How to make diabetic frosting powdered sugar glaze

Written by nathan fisher
  • Share
  • Tweet
  • Share
  • Pin
  • Email
How to make diabetic frosting powdered sugar glaze
Controlling sugar intake is a critical issue for diabetics. (Photos.com/PhotoObjects.net/Getty Images)

Controlling sugar intake and the resulting spikes in blood sugar is a major concern for people with diabetes. Consequently, most diabetics have to forgo many deserts customarily made with high amounts of processed sugar, such as cakes and pastries. Fortunately for diabetics, and others who are concerned about consumption of refined sugar products, several traditional artificial sweeteners and natural sugar substitutes are available for baking and making icing sugar glazes and frosting.

Skill level:
Easy

Other People Are Reading

Things you need

  • Measuring cup
  • Xylitol
  • Cornflour
  • Mixing bowl
  • Rubber spatula
  • Water
  • Margarine
  • Vanilla
  • Baker's chocolate
  • Double-boiler

Show MoreHide

Instructions

  1. 1

    Pour 2 1/2 cups xylitol and 1/2 cup cornflour into a mixing bowl. Mix the dry ingredients with a rubber mixing spatula until the cornflour is well incorporated into the xylitol.

  2. 2

    Add 2 tbsp water to the dry ingredients and mix well. Fold 1 tsp margarine and 1 tsp vanilla into the mixture with the spatula.

  3. 3

    Continue adding water to the bowl 1/8 tsp at a time until the frosting has reached the desired consistency.

  4. 4

    Adjust the recipe for chocolate frosting. Melt two squares of unsweetened baker's chocolate in a double boiler. Add xylitol to sweeten to the melted chocolate to taste. Fold the frosting mixture from the bowl into the chocolate and xylitol mixture with a spatula.

Tips and warnings

  • Other non-caloric sweeteners, such as erythritol or sucralose, can be substituted for xylitol, but may require an adjustment in the amount of water in the recipe.

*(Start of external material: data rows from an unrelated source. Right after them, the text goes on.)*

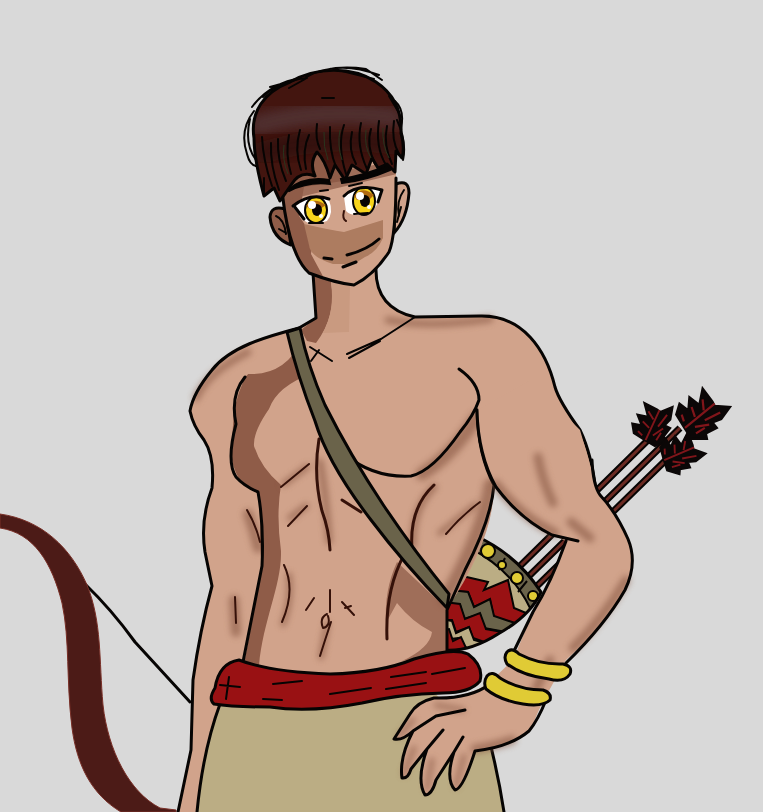
<!DOCTYPE html>
<html lang="en">
<head>
<meta charset="utf-8">
<title>Archer</title>
<style>
:root{--backdrop:#d9d9d9;--ink:#060403;--skin:#d1a38b;--shade:#8f5c48;--soft:#8c5c46;--wood:#4c1b17;--hair:#43150f;--strap:#6a634a;--cloth:#bbad84;--red:#991113;--gold:#e0cb35;--iris:#f7d51c}
html,body{margin:0;height:100%;overflow:hidden;background:var(--backdrop)}
svg{display:block;width:763px;height:812px}
.line{fill:none;stroke:var(--ink);stroke-width:3;stroke-linecap:round;stroke-linejoin:round}
.thin{stroke-width:2}
.brown{stroke:#351109}
.skin{fill:var(--skin)}
.shade{fill:var(--shade)}
.soft{fill:none;stroke:var(--soft);stroke-linecap:round;filter:url(#blur);opacity:.65}
.gold{fill:var(--gold)}
.red{fill:var(--red)}
.cloth{fill:var(--cloth)}
.strap{fill:var(--strap)}
</style>
</head>
<body>
<svg viewBox="0 0 763 812" role="img" aria-label="Smiling archer with a bow and a quiver of arrows, one hand on his hip">
<defs>
<filter id="blur" x="-50%" y="-50%" width="200%" height="200%"><feGaussianBlur stdDeviation="3"/></filter>
<filter id="haze" x="-20%" y="-50%" width="140%" height="200%"><feGaussianBlur stdDeviation="7"/></filter>
<clipPath id="torso-clip"><path d="M316 318L299 328L245 377Q226 420 232 460Q238 488 258 492Q266 560 243 668L446 668V610Q494 540 494 485Q478 450 476 410L520 328L415 317Z"/></clipPath>
<clipPath id="face-clip"><path d="M281 180Q284 215 290 236Q297 262 309 273Q335 283 354 285Q374 275 389 252Q396 236 396 165L320 140Z"/></clipPath>
<clipPath id="hair-clip"><path id="hair-shape" d="M264 196C260 180 254 160 254 138C250 112 264 92 290 82C315 67 352 66 376 82C394 94 402 112 401 133Q405 147 402 158L396 151L395 172L387 164L378 168L372 158L366 174L352 165L345 180L335 165L330 178Q325 160 317 152Q309 163 315 176Q300 170 291 185L280 201L274 188Z"/></clipPath>
<clipPath id="quiver-clip"><path id="quiver-shape" d="M476 536Q516 554 541 592Q530 616 498 634Q470 652 444 650V606Q462 580 476 536Z"/></clipPath>
<g id="fletching">
<path d="M0 0L-8 -13L-5 -23L3 -17L4 -29L13 -22L16 -37L25 -25L27 -21L41 -20L33 -9L25 -6L29 -1L19 4L20 9L6 9Z" fill="#0b0707" stroke="#0b0707" stroke-width="2"/>
<path d="M0 -1L27 -23M-3 -13L-1 -7M6 -20L9 -11M16 -27L17 -17M10 4L18 -1M18 -8L32 -15M9 -2L22 -4" fill="none" stroke="#80151a" stroke-width="2"/>
</g>
</defs>
<rect width="763" height="812" fill="var(--backdrop)"/>

<g id="bow">
<path d="M84 583Q112 610 135 642L190 702" class="line"/>
<path d="M0 514C42 520 71 548 87 585C102 622 99 660 103 705C108 750 129 792 160 808L176 810V812H121C91 794 77 765 72 728C66 680 70 640 62 603C52 563 34 533 0 528Z" fill="var(--wood)" stroke="#792f27"/>
</g>

<g id="arrows">
<g fill="none" stroke="var(--ink)" stroke-width="7"><path d="M520 566L648 440M528 577L680 428M537 586L668 458"/></g>
<g fill="none" stroke="#6b2a22" stroke-width="3"><path d="M520 566L648 440M528 577L680 428M537 586L668 458"/></g>
<use href="#fletching" transform="translate(646 441) rotate(-26) scale(.95)"/>
<use href="#fletching" transform="translate(664 461) rotate(16) scale(.93)"/>
<use href="#fletching" transform="translate(685 429) scale(1.1)"/>
</g>

<g id="quiver">
<use href="#quiver-shape" class="cloth"/>
<g clip-path="url(#quiver-clip)" stroke="var(--ink)" stroke-width="2">
<path class="red" d="M458 575L488 582L484 590L508 580L514 608L526 613L518 624L494 618L490 600L474 607L468 592L450 591Z"/>
<path class="strap" d="M450 590L468 592L474 607L490 599L494 616L518 624L506 632L484 628L480 614L464 619L460 605L444 603Z"/>
<path class="red" d="M444 602L460 604L465 619L480 613L486 629L508 633L490 644L473 638L469 627L456 632L452 620L442 620Z"/>
<path class="cloth" d="M442 619L452 621L456 633L469 627L474 640L488 644L474 652L462 645L458 638L442 640Z"/>
<path class="red" d="M442 630L449 629L453 641L461 637L467 650L444 654Z"/>
<path class="strap" d="M474 532L470 548Q512 570 530 608L545 592Q516 550 474 532Z"/>
<path d="M505 558L499 570M527 581L518 592" fill="none"/>
<g class="gold"><circle cx="473" cy="545" r="4"/><circle cx="488" cy="551" r="7"/><circle cx="502" cy="565" r="4"/><circle cx="517" cy="578" r="6"/><circle cx="533" cy="596" r="5"/></g>
</g>
<use href="#quiver-shape" class="line"/>
</g>

<g id="body">
<path class="skin" d="M313 270L316 318L299 328C265 337 230 347 212 370Q193 393 190 411Q193 426 204 440Q215 457 212 488Q200 520 205 552L212 586Q200 630 193 680L191 750L178 812H198L218 708L446 668V610Q494 540 494 485L520 515L578 541L597 492Q592 455 580 430Q559 401 555 387C546 350 523 315 480 316L415 317Q375 308 376 265Z"/>
<g clip-path="url(#torso-clip)">
<path class="shade" d="M302 340L313 373Q277 386 269 409Q253 432 254 446Q261 468 281 485Q276 515 281 551C282 585 263 620 259 666H238L262 570L256 494L230 470L235 395L247 374Q285 376 302 340Z"/>
<path class="soft" d="M476 418Q454 454 422 474M490 485Q484 530 444 600" stroke-width="13"/>
<path class="shade" opacity=".75" d="M397 562L449 611V652L402 661Q430 648 432 632Q412 622 397 603L386 623Q384 590 397 562Z"/>
</g>
<path class="shade" d="M312 272L331 282Q337 315 316 343L307 341L301 330L316 318Z"/>
<path d="M331 283L350 286L349 332L323 333Q335 310 331 283Z" fill="#c99a80"/>
<g class="soft">
<path d="M388 320Q430 328 490 319M196 398Q208 372 248 352M320 462Q326 494 329 541M434 487Q412 509 413 545" stroke-width="7"/>
<path d="M538 457Q542 480 552 500M571 523L586 535M234 600L236 632M248 514Q254 530 258 548" stroke-width="10"/>
<path d="M289 575Q292 600 283 624M327 624L321 657M290 518L306 506M284 484L307 467M440 533L475 505" stroke-width="6"/>
</g>
<g class="line">
<path d="M313 273L316 318L299 328C265 337 230 347 212 370Q193 393 190 411Q193 426 204 440Q215 457 212 488Q200 520 205 552L212 586Q200 630 193 680L191 750L178 812"/>
<path d="M376 268Q375 308 415 317L480 316C523 315 546 350 555 387Q559 401 580 430Q592 455 596 492"/>
<path d="M245 377Q230 395 236 424Q226 462 236 477Q244 486 258 492Q264 525 262 566L243 662"/>
<path d="M459 369Q479 383 479 400Q474 415 460 432Q433 471 411 476Q373 478 346 455M477 410Q478 455 494 485Q491 520 465 570L447 610V652"/>
<path class="thin" d="M415 317L381 339L347 354M380 341L349 358M310 347L332 361M319 350L311 361"/>
<path class="brown" d="M319 439Q313 476 322 511Q329 530 330 550M434 485Q409 508 412 549M404 555Q385 590 387 639M342 500L361 512"/>
<path class="thin brown" d="M281 487L309 464M288 526L307 506M446 534Q461 516 480 502M247 510Q256 525 260 542M235 597L236 623M284 565Q296 590 282 622M330 590V612M306 610L314 598M342 602L354 615M345 608L351 606M331 622Q325 640 320 656M327 614Q319 618 323 628Q331 626 328 616"/>
</g>
</g>

<path id="strap" class="strap line" style="fill:var(--strap)" d="M287 332L300 328Q308 367 325 405Q350 455 384 506Q415 552 449 594L447 608Q405 565 371 520Q328 464 315 421Q297 375 287 332Z"/>

<g id="skirt">
<path class="cloth" d="M220 704L430 690L488 735Q500 780 504 812H197Q204 750 220 704Z"/>
<path class="line" d="M220 704Q203 750 197 812M488 735Q498 773 504 812"/>
<path class="line" style="fill:var(--red)" d="M215 688Q219 663 239 660Q270 672 330 674Q380 673 414 659Q453 647 468 654Q484 666 480 681Q470 693 443 693Q400 694 362 703Q310 713 270 707Q232 707 214 704Q208 699 215 688Z"/>
<path class="line thin" stroke-width="1" d="M220 685L240 687M229 677L226 699M273 684L302 681M330 694L371 688M386 689L426 683M432 674L465 668M263 699L282 700M391 677L426 672"/>
</g>

<g id="arm-on-hip">
<path class="skin" d="M477 410Q478 455 496 487Q520 519 552 535L566 541Q551 583 533 612L513 660L490 682Q468 698 434 698Q417 702 410 714L394 739Q402 741 413 731Q399 758 402 778Q408 779 411 769L427 749Q416 780 425 795Q432 795 436 780L454 752Q445 779 455 790Q463 789 475 751Q510 747 531 730Q538 710 546 696L566 660Q605 625 625 590Q638 563 628 539Q616 512 598 492L580 430L530 380Z"/>
<path class="soft" stroke-width="9" d="M626 580Q602 620 573 648M571 522L590 538M538 457Q542 480 553 503M512 740Q490 747 475 749M550 660L536 689M496 484Q520 516 555 533"/>
<path class="soft" stroke-width="5" d="M399 736L413 720M404 774L414 748M427 789L432 760M456 786L464 756M436 705L463 710"/>
<path class="line" d="M477 410Q478 455 496 487Q520 519 552 535L578 541M566 541Q551 583 533 612L513 653M592 460Q593 485 600 495Q616 512 628 539Q638 563 625 590Q605 625 566 663M546 700Q538 720 529 731Q510 747 475 751Q463 789 455 790Q445 779 454 752L463 737M454 752L436 780Q432 795 425 795Q416 780 427 749L443 730M427 749L411 769Q408 779 402 778Q399 758 413 731L436 716L465 710M413 731Q402 741 394 739L410 714Q417 702 434 698Q470 699 490 684"/>
<g class="line" stroke-width="2">
<path style="fill:var(--gold)" d="M507 652Q512 647 519 654Q540 665 563 664Q573 666 570 674Q564 683 549 679Q523 676 507 664Q503 657 507 652Z"/>
<path style="fill:var(--gold)" d="M487 676Q492 670 500 678Q519 690 543 690Q552 693 550 700Q543 707 523 704Q499 700 486 689Q483 682 487 676Z"/>
</g>
</g>

<g id="head">
<path class="line" style="fill:var(--shade)" d="M285 209Q271 205 270 217Q272 238 291 245Z"/>
<path class="line" style="fill:var(--skin)" d="M396 184Q409 179 409 193Q407 219 394 233Z"/>
<path class="line thin" d="M276 216Q284 219 286 234M279 229L286 233M404 190Q396 201 399 216M401 207L397 222"/>
<g clip-path="url(#face-clip)">
<rect x="270" y="130" width="140" height="160" class="skin"/>
<path class="shade" d="M270 150H345L343 181L304 187L299 216Q314 235 311 254L325 280H300L275 235Z"/>
<path d="M304 224Q330 230 344 232L383 220V238Q377 252 365 257L354 264L333 264Q310 257 309 245Z" fill="#ad7c60"/>
<path d="M283 187Q330 170 397 162V174Q350 185 283 201Z" fill="var(--shade)" opacity=".75"/>
</g>
<path class="line" d="M281 180Q284 215 290 236Q297 262 309 273Q335 283 354 285Q374 275 389 252Q396 236 396 178"/>
<g id="eyes">
<path d="M293 207Q308 193 329 200Q334 213 327 221Q309 227 303 219Z" fill="#fff"/>
<path d="M344 197Q355 185 382 190Q379 206 370 213Q352 218 346 211Z" fill="#fff"/>
<g fill="var(--iris)" stroke="var(--ink)" stroke-width="2"><ellipse cx="316" cy="210" rx="11" ry="13"/><ellipse cx="364" cy="201" rx="11" ry="14"/></g>
<g fill="#b06a11"><path d="M306 206Q313 196 326 205L320 209H310Z"/><path d="M354 196Q362 185 374 195L369 200H357Z"/></g>
<g fill="var(--ink)"><ellipse cx="317" cy="210" rx="5" ry="6"/><ellipse cx="365" cy="201" rx="5" ry="6"/></g>
<g fill="#fff"><circle cx="312" cy="205" r="4"/><circle cx="360" cy="196" r="4"/><circle cx="321" cy="216" r="2"/><circle cx="369" cy="207" r="2"/></g>
<path class="line" d="M294 206L304 219M293 206Q310 192 329 199M344 196Q357 183 382 190L378 202"/>
<path class="line thin" d="M309 223L323 223M354 214L368 213M320 191L328 190M349 186L362 183"/>
</g>
<path d="M288 190Q304 176 329 180L330 184Q309 181 289 191ZM341 179Q363 176 389 165L390 170Q367 180 342 183Z" fill="var(--ink)" stroke="var(--ink)" stroke-width="2"/>
<path class="line thin brown" d="M344 211Q342 219 346 221"/>
<path class="line" d="M324 258L332 259M343 267L356 262M347 255Q367 250 379 239"/>
</g>

<g id="hair">
<use href="#hair-shape" fill="var(--hair)"/>
<g clip-path="url(#hair-clip)">
<path d="M250 127Q325 105 403 119" fill="none" stroke="#553a3d" stroke-width="20" opacity=".8" filter="url(#haze)"/>
<path d="M256 155Q325 132 400 145" fill="none" stroke="#260b08" stroke-width="22" opacity=".55" filter="url(#haze)"/>
</g>
<use href="#hair-shape" class="line"/>
<g class="line thin">
<path d="M254 111Q239 130 247 154Q250 166 257 166M250 119Q244 144 256 160M252 107Q270 83 301 78M263 97Q280 80 307 78L289 88M270 87L299 79M306 77Q330 64 366 69L382 80M320 72Q344 62 379 75M342 71L374 79M395 101Q405 110 401 128M389 96L399 113M397 120Q407 142 403 160"/>
<path d="M262 137Q263 160 272 186M271 143Q270 165 279 190M278 139Q277 160 286 181M289 135Q285 153 291 174M300 130Q294 150 301 170M309 135Q302 150 306 169M317 124Q315 139 320 149M330 127Q329 150 336 167M344 125Q337 145 346 174M352 132Q348 150 356 164M361 123Q356 145 367 169M371 129Q366 145 375 164M379 121Q375 147 386 165M387 126Q383 145 392 164M394 121Q391 140 399 154M264 178V194M322 98H334"/>
</g>
<path d="M284 145Q282 160 288 174M324 132Q323 147 328 160M340 130Q337 145 342 160M366 130Q364 147 371 158M383 128Q382 145 389 158" fill="none" stroke="#29351e" stroke-width="1"/>
</g>
</svg>
</body>
</html>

Don't Miss

Filter:
  • All types
  • Articles
  • Slideshows
  • Videos
Sort:
  • Most relevant
  • Most popular
  • Most recent

No articles available

No slideshows available

No videos available

By using the eHow.co.uk site, you consent to the use of cookies. For more information, please see our Cookie policy.